** Opening ENTRIES PROVIDED block **
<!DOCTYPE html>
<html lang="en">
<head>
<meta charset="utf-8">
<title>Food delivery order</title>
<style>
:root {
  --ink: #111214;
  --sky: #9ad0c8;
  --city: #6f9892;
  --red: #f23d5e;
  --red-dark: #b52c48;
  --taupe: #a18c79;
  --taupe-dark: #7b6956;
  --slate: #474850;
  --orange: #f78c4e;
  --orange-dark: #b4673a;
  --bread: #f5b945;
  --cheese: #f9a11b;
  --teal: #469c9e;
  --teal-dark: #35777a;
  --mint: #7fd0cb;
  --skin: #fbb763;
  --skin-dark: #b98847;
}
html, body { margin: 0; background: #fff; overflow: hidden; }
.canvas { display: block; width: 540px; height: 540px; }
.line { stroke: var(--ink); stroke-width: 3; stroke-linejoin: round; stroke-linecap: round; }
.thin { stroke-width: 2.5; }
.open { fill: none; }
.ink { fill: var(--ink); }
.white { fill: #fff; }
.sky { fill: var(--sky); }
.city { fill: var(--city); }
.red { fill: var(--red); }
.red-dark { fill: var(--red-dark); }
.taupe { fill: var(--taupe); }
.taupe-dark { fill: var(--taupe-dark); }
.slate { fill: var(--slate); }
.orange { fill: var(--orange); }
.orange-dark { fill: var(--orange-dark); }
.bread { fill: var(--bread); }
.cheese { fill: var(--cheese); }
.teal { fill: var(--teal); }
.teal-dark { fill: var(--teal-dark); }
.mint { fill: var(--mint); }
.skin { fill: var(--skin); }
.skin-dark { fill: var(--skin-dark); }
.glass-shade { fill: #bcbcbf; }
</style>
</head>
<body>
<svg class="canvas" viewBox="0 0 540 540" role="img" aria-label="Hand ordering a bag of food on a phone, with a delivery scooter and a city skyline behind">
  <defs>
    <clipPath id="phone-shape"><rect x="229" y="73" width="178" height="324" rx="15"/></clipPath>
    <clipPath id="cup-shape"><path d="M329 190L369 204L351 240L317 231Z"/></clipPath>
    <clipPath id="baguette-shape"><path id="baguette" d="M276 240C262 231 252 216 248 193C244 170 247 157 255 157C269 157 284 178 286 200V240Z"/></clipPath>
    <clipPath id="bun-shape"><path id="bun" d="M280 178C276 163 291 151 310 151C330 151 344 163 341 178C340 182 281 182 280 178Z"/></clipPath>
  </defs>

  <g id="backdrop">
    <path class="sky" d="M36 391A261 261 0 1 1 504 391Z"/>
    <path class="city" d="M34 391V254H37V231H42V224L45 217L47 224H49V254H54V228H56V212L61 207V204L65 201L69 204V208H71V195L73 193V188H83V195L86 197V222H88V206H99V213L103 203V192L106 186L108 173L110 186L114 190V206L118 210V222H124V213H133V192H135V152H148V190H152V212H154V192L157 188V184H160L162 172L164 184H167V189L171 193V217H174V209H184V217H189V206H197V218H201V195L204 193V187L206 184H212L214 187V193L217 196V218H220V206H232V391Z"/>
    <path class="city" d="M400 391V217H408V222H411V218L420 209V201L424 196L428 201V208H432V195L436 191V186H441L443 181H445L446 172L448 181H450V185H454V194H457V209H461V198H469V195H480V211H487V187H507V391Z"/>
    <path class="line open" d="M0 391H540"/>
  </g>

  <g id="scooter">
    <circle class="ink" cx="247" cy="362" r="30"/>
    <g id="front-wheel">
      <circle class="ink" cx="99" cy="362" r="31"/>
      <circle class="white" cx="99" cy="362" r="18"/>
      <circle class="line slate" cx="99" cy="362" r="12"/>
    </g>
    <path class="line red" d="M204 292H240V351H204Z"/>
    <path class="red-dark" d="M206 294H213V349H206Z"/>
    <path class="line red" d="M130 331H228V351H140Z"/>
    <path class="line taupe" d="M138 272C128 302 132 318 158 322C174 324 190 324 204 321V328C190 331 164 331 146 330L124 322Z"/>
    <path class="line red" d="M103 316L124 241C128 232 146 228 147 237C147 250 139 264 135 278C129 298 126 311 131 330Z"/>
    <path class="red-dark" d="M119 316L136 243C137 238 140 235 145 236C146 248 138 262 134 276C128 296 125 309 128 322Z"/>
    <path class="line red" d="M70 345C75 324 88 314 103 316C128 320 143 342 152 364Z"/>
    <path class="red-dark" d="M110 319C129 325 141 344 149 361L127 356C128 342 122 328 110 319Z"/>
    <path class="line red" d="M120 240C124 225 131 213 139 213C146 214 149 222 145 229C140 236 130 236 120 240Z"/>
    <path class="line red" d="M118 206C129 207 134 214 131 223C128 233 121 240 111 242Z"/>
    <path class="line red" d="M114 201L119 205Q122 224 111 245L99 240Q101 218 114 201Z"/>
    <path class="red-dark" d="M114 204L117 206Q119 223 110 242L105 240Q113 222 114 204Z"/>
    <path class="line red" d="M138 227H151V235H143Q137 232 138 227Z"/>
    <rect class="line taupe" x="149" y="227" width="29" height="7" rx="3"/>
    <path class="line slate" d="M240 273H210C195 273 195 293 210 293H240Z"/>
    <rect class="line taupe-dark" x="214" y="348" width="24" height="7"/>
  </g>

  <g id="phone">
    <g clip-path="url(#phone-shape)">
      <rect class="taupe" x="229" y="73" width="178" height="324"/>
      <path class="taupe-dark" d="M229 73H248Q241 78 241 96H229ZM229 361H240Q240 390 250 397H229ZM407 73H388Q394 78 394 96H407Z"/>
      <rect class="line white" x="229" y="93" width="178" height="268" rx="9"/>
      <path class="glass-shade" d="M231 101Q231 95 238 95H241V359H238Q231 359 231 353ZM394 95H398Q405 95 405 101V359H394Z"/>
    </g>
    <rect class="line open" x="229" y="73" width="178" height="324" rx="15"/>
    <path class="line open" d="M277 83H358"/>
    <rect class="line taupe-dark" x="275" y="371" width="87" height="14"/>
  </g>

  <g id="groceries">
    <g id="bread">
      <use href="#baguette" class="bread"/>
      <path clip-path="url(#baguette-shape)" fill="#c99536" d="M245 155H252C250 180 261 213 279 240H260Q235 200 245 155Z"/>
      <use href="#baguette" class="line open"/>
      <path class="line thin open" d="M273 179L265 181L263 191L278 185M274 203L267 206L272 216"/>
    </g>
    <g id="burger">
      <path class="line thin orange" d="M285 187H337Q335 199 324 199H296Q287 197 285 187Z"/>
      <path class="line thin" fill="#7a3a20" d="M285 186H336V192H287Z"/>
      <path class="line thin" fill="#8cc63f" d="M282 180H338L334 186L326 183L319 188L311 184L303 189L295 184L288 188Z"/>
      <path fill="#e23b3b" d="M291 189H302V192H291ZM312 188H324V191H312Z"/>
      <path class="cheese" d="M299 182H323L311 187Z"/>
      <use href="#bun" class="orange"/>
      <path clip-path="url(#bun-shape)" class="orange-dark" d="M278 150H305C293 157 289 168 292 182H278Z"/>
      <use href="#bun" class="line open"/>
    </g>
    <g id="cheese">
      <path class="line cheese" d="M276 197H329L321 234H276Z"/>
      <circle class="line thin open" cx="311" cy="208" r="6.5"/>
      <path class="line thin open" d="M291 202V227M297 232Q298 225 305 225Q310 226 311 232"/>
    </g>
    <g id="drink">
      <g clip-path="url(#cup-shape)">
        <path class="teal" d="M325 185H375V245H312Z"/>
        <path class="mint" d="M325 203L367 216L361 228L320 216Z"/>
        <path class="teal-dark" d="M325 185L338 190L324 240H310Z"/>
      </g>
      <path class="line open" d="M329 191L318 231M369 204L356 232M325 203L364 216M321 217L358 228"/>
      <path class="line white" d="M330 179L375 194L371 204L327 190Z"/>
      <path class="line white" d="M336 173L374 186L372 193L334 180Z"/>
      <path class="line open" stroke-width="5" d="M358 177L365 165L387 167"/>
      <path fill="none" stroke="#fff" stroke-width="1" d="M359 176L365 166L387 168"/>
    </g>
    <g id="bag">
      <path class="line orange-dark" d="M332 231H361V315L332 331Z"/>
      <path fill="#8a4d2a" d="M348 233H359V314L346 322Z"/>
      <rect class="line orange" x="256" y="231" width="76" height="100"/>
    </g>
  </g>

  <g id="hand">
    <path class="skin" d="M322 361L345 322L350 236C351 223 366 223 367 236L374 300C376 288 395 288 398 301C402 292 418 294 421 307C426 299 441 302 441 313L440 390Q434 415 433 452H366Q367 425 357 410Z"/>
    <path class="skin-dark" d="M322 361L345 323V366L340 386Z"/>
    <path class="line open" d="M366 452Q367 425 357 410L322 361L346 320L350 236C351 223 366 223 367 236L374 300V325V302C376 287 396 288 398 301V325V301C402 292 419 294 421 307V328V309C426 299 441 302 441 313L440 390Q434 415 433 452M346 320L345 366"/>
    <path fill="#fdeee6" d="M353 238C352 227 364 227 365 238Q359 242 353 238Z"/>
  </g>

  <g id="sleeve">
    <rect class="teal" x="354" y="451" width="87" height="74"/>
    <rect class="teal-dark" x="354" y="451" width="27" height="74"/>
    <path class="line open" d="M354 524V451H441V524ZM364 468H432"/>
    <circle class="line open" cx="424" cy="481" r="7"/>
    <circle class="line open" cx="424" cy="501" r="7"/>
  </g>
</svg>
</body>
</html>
** Closing ENTRIES PROVIDED block **
ACTION ITEM:
All that is needed is the number of lines above in which the string "orange" appears.

WRITTEN REPLY:
9